▶ [TASK DESCRIPTION]: For each record below, write an exact copy.
[RECORDS TO PROCESS]
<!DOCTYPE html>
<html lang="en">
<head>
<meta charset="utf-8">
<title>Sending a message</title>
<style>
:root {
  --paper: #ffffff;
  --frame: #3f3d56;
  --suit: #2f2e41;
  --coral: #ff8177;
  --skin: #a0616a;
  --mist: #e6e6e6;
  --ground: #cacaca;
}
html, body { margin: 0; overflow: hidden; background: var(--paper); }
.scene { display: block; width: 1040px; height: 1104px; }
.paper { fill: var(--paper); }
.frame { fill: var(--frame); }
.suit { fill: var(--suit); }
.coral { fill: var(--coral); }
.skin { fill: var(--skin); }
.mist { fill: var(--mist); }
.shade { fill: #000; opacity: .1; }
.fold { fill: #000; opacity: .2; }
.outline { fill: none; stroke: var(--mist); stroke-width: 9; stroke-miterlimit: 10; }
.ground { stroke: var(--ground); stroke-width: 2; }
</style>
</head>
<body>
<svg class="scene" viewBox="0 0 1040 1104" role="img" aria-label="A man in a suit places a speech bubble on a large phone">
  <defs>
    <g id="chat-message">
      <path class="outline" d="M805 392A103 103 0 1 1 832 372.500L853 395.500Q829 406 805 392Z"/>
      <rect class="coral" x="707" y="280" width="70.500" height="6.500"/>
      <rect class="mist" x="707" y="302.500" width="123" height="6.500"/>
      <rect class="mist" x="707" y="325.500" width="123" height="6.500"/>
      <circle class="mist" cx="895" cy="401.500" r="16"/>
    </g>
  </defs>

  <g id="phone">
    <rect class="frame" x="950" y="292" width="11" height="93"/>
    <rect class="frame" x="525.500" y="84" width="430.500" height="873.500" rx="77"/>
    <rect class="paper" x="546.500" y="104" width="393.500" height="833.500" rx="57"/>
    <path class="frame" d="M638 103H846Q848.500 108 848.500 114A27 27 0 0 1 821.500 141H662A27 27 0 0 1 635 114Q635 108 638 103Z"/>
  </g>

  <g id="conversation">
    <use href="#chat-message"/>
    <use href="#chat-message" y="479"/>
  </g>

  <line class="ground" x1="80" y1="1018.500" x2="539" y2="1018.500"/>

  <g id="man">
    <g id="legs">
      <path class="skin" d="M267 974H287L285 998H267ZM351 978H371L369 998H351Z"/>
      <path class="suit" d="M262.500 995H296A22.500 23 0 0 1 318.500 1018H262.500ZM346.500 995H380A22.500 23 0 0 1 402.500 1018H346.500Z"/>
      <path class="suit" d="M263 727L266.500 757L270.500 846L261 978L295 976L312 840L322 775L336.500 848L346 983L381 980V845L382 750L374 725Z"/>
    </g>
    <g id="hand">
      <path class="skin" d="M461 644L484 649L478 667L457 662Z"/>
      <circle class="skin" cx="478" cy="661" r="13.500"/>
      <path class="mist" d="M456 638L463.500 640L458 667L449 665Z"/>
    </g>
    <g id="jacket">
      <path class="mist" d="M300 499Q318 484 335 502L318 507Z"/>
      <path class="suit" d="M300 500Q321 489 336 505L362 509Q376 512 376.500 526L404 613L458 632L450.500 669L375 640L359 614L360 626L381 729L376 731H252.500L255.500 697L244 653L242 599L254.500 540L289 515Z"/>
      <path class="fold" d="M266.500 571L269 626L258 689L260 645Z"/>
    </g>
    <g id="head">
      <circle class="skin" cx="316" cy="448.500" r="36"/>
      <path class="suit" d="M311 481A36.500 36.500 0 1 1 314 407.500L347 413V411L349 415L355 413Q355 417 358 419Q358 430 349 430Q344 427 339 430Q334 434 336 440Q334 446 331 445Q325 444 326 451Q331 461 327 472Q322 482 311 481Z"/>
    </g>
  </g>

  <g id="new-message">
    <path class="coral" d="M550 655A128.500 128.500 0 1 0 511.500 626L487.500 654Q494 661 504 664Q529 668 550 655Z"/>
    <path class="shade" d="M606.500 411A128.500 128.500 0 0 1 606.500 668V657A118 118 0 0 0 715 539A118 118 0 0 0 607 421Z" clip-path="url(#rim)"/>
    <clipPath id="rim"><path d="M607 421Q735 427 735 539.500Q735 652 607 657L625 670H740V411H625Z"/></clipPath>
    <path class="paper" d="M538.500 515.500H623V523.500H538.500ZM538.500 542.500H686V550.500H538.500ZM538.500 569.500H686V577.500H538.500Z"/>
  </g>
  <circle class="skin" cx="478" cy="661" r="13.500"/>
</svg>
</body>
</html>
[/RECORDS TO PROCESS]
▶ [COMPLETED EXERCISE]:
<!DOCTYPE html>
<html lang="en">
<head>
<meta charset="utf-8">
<title>Sending a message</title>
<style>
:root {
  --paper: #ffffff;
  --frame: #3f3d56;
  --suit: #2f2e41;
  --coral: #ff8177;
  --skin: #a0616a;
  --mist: #e6e6e6;
  --ground: #cacaca;
}
html, body { margin: 0; overflow: hidden; background: var(--paper); }
.scene { display: block; width: 1040px; height: 1104px; }
.paper { fill: var(--paper); }
.frame { fill: var(--frame); }
.suit { fill: var(--suit); }
.coral { fill: var(--coral); }
.skin { fill: var(--skin); }
.mist { fill: var(--mist); }
.shade { fill: #000; opacity: .1; }
.fold { fill: #000; opacity: .2; }
.outline { fill: none; stroke: var(--mist); stroke-width: 9; stroke-miterlimit: 10; }
.ground { stroke: var(--ground); stroke-width: 2; }
</style>
</head>
<body>
<svg class="scene" viewBox="0 0 1040 1104" role="img" aria-label="A man in a suit places a speech bubble on a large phone">
  <defs>
    <g id="chat-message">
      <path class="outline" d="M805 392A103 103 0 1 1 832 372.500L853 395.500Q829 406 805 392Z"/>
      <rect class="coral" x="707" y="280" width="70.500" height="6.500"/>
      <rect class="mist" x="707" y="302.500" width="123" height="6.500"/>
      <rect class="mist" x="707" y="325.500" width="123" height="6.500"/>
      <circle class="mist" cx="895" cy="401.500" r="16"/>
    </g>
  </defs>

  <g id="phone">
    <rect class="frame" x="950" y="292" width="11" height="93"/>
    <rect class="frame" x="525.500" y="84" width="430.500" height="873.500" rx="77"/>
    <rect class="paper" x="546.500" y="104" width="393.500" height="833.500" rx="57"/>
    <path class="frame" d="M638 103H846Q848.500 108 848.500 114A27 27 0 0 1 821.500 141H662A27 27 0 0 1 635 114Q635 108 638 103Z"/>
  </g>

  <g id="conversation">
    <use href="#chat-message"/>
    <use href="#chat-message" y="479"/>
  </g>

  <line class="ground" x1="80" y1="1018.500" x2="539" y2="1018.500"/>

  <g id="man">
    <g id="legs">
      <path class="skin" d="M267 974H287L285 998H267ZM351 978H371L369 998H351Z"/>
      <path class="suit" d="M262.500 995H296A22.500 23 0 0 1 318.500 1018H262.500ZM346.500 995H380A22.500 23 0 0 1 402.500 1018H346.500Z"/>
      <path class="suit" d="M263 727L266.500 757L270.500 846L261 978L295 976L312 840L322 775L336.500 848L346 983L381 980V845L382 750L374 725Z"/>
    </g>
    <g id="hand">
      <path class="skin" d="M461 644L484 649L478 667L457 662Z"/>
      <circle class="skin" cx="478" cy="661" r="13.500"/>
      <path class="mist" d="M456 638L463.500 640L458 667L449 665Z"/>
    </g>
    <g id="jacket">
      <path class="mist" d="M300 499Q318 484 335 502L318 507Z"/>
      <path class="suit" d="M300 500Q321 489 336 505L362 509Q376 512 376.500 526L404 613L458 632L450.500 669L375 640L359 614L360 626L381 729L376 731H252.500L255.500 697L244 653L242 599L254.500 540L289 515Z"/>
      <path class="fold" d="M266.500 571L269 626L258 689L260 645Z"/>
    </g>
    <g id="head">
      <circle class="skin" cx="316" cy="448.500" r="36"/>
      <path class="suit" d="M311 481A36.500 36.500 0 1 1 314 407.500L347 413V411L349 415L355 413Q355 417 358 419Q358 430 349 430Q344 427 339 430Q334 434 336 440Q334 446 331 445Q325 444 326 451Q331 461 327 472Q322 482 311 481Z"/>
    </g>
  </g>

  <g id="new-message">
    <path class="coral" d="M550 655A128.500 128.500 0 1 0 511.500 626L487.500 654Q494 661 504 664Q529 668 550 655Z"/>
    <path class="shade" d="M606.500 411A128.500 128.500 0 0 1 606.500 668V657A118 118 0 0 0 715 539A118 118 0 0 0 607 421Z" clip-path="url(#rim)"/>
    <clipPath id="rim"><path d="M607 421Q735 427 735 539.500Q735 652 607 657L625 670H740V411H625Z"/></clipPath>
    <path class="paper" d="M538.500 515.500H623V523.500H538.500ZM538.500 542.500H686V550.500H538.500ZM538.500 569.500H686V577.500H538.500Z"/>
  </g>
  <circle class="skin" cx="478" cy="661" r="13.500"/>
</svg>
</body>
</html>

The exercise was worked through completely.